5) The imperfection of electronic controls, according to the prosecutor, confirms the impossibility of applying a measure of restraint not related to imprisonment.
It should be noted that during the consideration of the application of methods of ensuring criminal proceedings, the parties must submit to the court evidence of the circumstances to which they refer (part 5 of article 132 of the Criminal Procedure Code of Ukraine). At the same time, the prosecution in the petition for the extension of the measure of restraint limited itself to only formal descriptions of possible violations by the accused, without referring to specific evidence.
6) The severity of the possible punishment.
With regard to the severity of the possible penalty, the European Court of Human Rights recognizes that suspicion of serious crimes may initially justify detention. At the initial stage of the proceedings, the need to ensure proper investigation and to prevent escape or reoffending may justify detention. However, while the severity of the sentence is an important element in assessing the risk of escape or reoffending, the Court reiterates that the gravity of the charges alone cannot justify lengthy pre-trial detention (§ 102, “Panchenko v. Russia”).
As regards the existence of a risk of escape, the Court reiterates that such a risk cannot be measured solely on the basis of the severity of the sentence that a person may face (§ 106, “Panchenko v. Russia”).
Also, in the petition for the extension of the measure of restraint, the prosecution once again incorrectly quotes the decisions of the ECtHR and does not link it with its arguments.
The prosecutor referred to § 58 of the ECtHR Judgment in the case of “Bekchiev v. Moldova”, pointing out that the risk of escape is assessed in the context of factors related to character, morality, place of residence, occupation, property status, family ties and all types of ties in the country.
At the same time, in the same decision and in the same paragraph, the court indicated that the expectation of a harsh sentence and the weight of evidence may be appropriate, but they are not decisive, and the possibility of obtaining guarantees can be used to compensate for any risk (“Neumeister v. Austria” § 10 ).

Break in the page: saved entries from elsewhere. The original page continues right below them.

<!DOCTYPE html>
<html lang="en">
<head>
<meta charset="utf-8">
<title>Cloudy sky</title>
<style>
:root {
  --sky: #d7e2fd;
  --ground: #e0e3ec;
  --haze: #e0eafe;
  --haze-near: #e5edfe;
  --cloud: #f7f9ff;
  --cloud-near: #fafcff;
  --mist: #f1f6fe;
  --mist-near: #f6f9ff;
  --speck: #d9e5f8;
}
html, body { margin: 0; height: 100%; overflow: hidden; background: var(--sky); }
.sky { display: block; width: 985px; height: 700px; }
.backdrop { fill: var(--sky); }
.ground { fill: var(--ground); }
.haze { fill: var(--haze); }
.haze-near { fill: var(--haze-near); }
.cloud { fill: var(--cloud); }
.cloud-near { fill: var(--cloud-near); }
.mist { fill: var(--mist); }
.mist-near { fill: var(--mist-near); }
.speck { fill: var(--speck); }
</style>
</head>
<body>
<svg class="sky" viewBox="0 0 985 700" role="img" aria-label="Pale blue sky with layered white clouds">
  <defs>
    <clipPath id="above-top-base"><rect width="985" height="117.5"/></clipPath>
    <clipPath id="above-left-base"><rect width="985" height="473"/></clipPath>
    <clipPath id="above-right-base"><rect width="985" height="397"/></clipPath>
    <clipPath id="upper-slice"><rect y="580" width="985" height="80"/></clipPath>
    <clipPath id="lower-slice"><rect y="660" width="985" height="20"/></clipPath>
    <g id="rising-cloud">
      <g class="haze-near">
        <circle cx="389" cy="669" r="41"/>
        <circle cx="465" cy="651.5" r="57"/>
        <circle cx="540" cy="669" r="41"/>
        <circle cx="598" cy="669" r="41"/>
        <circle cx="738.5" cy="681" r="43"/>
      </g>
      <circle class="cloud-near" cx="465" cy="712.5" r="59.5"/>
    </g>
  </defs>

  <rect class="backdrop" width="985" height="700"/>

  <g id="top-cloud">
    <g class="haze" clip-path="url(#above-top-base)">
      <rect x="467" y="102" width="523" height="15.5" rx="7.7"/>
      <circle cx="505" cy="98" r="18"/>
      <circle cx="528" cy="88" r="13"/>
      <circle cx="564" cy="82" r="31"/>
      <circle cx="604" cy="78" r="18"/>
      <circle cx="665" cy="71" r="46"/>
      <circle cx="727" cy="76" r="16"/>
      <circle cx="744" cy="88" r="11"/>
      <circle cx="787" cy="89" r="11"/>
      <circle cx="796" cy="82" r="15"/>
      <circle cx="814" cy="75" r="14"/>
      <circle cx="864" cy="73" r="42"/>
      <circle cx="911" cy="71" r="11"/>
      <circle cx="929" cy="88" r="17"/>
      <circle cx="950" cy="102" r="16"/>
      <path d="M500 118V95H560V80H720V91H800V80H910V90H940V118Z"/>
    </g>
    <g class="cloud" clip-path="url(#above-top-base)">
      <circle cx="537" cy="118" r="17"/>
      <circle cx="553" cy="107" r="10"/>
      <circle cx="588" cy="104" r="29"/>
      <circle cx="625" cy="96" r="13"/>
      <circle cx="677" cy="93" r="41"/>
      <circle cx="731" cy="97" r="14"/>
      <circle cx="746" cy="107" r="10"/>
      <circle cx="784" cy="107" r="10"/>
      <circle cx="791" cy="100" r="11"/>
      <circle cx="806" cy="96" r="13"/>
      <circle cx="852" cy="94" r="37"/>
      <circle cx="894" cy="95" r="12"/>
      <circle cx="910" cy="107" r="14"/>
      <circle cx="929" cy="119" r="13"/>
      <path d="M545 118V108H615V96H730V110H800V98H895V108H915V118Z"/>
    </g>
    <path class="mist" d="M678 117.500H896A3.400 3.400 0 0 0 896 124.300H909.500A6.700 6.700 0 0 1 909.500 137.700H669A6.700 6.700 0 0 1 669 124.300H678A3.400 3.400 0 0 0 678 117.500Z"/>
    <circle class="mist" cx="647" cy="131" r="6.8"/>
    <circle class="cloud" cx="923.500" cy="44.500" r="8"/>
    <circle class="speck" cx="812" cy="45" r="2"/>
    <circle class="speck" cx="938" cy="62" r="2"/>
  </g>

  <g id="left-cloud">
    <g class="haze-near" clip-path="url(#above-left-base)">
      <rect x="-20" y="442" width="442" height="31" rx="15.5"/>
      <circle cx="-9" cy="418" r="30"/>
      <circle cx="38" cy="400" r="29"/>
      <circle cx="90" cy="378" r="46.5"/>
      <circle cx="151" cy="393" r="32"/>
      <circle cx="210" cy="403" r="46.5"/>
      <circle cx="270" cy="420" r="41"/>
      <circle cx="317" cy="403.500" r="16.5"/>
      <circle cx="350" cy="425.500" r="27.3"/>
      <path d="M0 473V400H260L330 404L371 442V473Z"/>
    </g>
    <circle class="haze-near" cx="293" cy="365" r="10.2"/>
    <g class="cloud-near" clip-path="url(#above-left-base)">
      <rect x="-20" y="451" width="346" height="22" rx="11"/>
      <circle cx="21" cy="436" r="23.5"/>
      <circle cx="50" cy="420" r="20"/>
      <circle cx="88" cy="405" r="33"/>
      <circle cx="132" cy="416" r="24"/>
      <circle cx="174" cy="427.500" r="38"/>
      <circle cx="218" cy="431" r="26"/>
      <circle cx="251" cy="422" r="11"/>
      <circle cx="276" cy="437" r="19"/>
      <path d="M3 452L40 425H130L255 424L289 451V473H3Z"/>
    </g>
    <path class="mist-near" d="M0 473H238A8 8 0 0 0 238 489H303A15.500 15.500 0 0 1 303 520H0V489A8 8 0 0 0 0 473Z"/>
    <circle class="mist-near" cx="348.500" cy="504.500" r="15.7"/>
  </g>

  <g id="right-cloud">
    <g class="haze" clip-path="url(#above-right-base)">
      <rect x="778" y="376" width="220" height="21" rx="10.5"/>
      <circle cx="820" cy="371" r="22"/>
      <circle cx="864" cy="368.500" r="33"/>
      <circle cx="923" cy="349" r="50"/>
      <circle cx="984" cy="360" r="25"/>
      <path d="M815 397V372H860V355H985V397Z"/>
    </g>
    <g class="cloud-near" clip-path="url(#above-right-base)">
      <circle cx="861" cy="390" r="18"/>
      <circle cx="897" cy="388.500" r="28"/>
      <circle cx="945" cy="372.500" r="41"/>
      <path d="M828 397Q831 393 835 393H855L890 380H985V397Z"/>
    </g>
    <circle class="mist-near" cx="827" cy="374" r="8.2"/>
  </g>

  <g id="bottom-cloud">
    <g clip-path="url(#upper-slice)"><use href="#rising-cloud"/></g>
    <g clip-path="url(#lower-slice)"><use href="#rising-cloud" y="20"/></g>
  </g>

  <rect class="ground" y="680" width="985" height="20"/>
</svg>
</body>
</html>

ISHR experts have been monitoring this trial since 2017, which gives us the right to conclude that the measure of restraint will be automatically extended and that there are no real facts that would confirm the risks. Petitions to the defense are handed in immediately before the hearing, and the reasoning about the advisability of extending the detention often does not meet the requirements of the Criminal Procedure Code. In addition, in this context, one can recall that earlier, when the observer asked the prosecutor about why the prosecution did not support the risks with any justifications and did not try to reasonably explain why no other, softer measure of restraint could be applied, the prosecutor, who, on this stage is a member of the group of prosecutors in the case of A. Melnik and others, said (literally) that for this court it is enough. That certainly casts doubt on the objectivity of the trial.
The defense referred to the formal nature of the prosecutor’s request to extend the measure of restraint. As well as unconfirmed risks by actual circumstances. In addition, in the opinion of the defense, reasonable time limits were violated.

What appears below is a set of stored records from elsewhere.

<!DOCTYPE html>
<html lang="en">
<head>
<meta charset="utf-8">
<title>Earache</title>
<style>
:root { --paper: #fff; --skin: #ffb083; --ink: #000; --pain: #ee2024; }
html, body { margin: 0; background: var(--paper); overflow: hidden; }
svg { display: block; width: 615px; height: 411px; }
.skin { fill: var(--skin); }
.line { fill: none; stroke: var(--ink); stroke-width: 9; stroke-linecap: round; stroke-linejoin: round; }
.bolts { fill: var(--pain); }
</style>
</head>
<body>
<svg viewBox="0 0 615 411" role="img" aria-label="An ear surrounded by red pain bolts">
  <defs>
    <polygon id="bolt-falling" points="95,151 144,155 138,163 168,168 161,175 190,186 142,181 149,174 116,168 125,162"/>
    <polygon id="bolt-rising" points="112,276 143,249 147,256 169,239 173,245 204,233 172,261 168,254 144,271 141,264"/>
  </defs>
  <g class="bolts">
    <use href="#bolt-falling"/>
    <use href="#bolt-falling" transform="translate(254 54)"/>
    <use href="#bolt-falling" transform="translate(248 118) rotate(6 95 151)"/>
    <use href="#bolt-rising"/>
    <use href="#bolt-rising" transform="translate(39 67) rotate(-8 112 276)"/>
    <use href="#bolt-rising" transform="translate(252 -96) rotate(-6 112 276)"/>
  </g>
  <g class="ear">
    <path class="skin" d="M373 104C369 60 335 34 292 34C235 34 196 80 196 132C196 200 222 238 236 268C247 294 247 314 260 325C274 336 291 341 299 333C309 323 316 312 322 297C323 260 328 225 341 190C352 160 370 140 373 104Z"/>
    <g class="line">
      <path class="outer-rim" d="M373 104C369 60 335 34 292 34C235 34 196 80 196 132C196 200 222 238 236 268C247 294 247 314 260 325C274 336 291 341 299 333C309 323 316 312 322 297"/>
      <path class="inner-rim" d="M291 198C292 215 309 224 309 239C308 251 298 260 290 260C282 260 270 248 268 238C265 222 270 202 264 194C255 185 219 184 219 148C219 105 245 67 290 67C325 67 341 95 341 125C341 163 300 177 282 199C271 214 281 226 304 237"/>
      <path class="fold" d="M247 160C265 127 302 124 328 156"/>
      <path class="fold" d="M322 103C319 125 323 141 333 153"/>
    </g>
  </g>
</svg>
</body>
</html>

Detention in custody for more than 5 years, based on the case law of the ECtHR, is a violation of reasonable time limits. In § 9 of the ECtHR case “Levchenko and Others v. Ukraine” (which, as we have repeatedly indicated, includes the case of one of the previously accused in this case – “Pasichny v. Ukraine”), the court, having considered all available materials, decided that in this case the duration of the applicants’ detention was excessive.
It should be noted that the International Society for Human Rights asked the court to broadcast the court session from 06.02.2020 and 06.03.2020. The Gadyatsky District Court provided the broadcast. The ISHR is grateful for the openness of the court before the human rights community.

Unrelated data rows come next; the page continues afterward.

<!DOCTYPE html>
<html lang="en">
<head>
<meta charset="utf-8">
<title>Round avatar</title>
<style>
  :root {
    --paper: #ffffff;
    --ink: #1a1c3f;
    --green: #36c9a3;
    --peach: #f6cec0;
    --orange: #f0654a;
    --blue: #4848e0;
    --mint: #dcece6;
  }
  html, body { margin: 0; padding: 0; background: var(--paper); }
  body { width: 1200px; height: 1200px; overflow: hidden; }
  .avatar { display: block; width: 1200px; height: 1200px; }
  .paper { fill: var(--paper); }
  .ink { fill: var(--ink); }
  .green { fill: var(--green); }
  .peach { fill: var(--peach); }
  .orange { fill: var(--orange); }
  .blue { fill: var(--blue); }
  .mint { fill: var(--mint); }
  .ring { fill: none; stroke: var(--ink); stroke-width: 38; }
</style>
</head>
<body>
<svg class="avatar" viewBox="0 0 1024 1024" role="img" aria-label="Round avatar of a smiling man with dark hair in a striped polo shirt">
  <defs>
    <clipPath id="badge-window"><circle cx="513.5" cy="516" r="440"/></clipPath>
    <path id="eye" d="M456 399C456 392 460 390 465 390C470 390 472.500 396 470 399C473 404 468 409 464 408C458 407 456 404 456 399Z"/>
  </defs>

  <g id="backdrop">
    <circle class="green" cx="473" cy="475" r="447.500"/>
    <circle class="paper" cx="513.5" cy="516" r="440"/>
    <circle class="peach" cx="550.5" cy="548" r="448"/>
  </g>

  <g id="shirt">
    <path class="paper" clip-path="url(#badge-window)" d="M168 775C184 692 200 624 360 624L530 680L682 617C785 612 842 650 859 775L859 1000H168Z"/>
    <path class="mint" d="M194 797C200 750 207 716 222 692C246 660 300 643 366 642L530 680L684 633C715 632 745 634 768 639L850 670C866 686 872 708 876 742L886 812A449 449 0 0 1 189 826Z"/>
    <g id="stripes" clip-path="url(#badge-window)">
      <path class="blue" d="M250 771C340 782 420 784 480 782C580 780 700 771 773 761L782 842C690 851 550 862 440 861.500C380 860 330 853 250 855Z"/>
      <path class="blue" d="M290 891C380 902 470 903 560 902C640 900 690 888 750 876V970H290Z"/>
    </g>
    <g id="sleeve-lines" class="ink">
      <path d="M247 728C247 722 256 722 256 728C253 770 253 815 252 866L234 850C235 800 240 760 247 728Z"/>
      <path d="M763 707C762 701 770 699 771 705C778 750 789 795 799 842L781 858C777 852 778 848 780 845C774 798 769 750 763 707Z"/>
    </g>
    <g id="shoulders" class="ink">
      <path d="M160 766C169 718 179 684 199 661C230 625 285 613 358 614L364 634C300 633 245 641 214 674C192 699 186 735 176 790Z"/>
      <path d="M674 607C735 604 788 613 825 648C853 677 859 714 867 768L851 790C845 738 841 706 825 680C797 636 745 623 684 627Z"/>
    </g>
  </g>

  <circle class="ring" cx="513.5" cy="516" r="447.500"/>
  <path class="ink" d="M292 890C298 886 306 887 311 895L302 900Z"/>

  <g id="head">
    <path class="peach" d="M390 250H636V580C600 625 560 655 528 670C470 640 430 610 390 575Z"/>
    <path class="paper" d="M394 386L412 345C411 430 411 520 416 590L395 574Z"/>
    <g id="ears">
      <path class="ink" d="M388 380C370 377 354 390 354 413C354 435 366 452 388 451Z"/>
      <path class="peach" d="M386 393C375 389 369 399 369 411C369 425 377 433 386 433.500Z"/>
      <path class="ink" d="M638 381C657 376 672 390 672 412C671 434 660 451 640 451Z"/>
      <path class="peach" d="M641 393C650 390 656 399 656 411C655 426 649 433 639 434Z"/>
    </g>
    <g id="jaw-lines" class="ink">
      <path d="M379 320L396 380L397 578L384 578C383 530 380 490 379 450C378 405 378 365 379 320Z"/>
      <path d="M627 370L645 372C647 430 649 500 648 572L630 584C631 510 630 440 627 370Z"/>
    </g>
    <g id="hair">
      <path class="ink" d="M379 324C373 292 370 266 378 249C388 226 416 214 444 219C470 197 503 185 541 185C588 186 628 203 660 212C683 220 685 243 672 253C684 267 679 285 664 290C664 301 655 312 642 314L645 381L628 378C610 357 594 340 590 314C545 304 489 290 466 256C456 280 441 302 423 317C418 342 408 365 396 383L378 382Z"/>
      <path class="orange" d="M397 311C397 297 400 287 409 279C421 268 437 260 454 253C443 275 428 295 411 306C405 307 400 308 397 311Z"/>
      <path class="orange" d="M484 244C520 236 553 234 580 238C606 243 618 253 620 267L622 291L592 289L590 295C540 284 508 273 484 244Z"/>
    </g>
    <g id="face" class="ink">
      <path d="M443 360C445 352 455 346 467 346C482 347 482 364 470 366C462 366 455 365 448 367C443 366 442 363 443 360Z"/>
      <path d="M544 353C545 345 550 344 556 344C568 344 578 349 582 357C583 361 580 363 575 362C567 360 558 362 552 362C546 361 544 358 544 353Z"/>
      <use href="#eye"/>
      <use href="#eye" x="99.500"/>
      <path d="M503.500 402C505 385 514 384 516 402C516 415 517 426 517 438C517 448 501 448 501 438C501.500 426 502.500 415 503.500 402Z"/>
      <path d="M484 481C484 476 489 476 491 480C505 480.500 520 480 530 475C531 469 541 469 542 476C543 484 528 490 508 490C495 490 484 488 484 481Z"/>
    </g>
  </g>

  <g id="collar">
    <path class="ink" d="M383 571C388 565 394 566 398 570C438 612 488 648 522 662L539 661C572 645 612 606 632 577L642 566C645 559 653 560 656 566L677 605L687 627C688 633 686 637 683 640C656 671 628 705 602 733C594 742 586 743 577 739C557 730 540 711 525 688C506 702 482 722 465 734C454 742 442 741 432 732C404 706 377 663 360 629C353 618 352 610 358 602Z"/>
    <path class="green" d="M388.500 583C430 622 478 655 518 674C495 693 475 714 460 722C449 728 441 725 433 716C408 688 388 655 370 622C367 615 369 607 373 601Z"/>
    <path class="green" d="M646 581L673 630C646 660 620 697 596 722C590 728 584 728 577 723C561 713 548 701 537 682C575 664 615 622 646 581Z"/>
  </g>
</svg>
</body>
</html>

The International Society for Human Rights will continue to monitor this trial.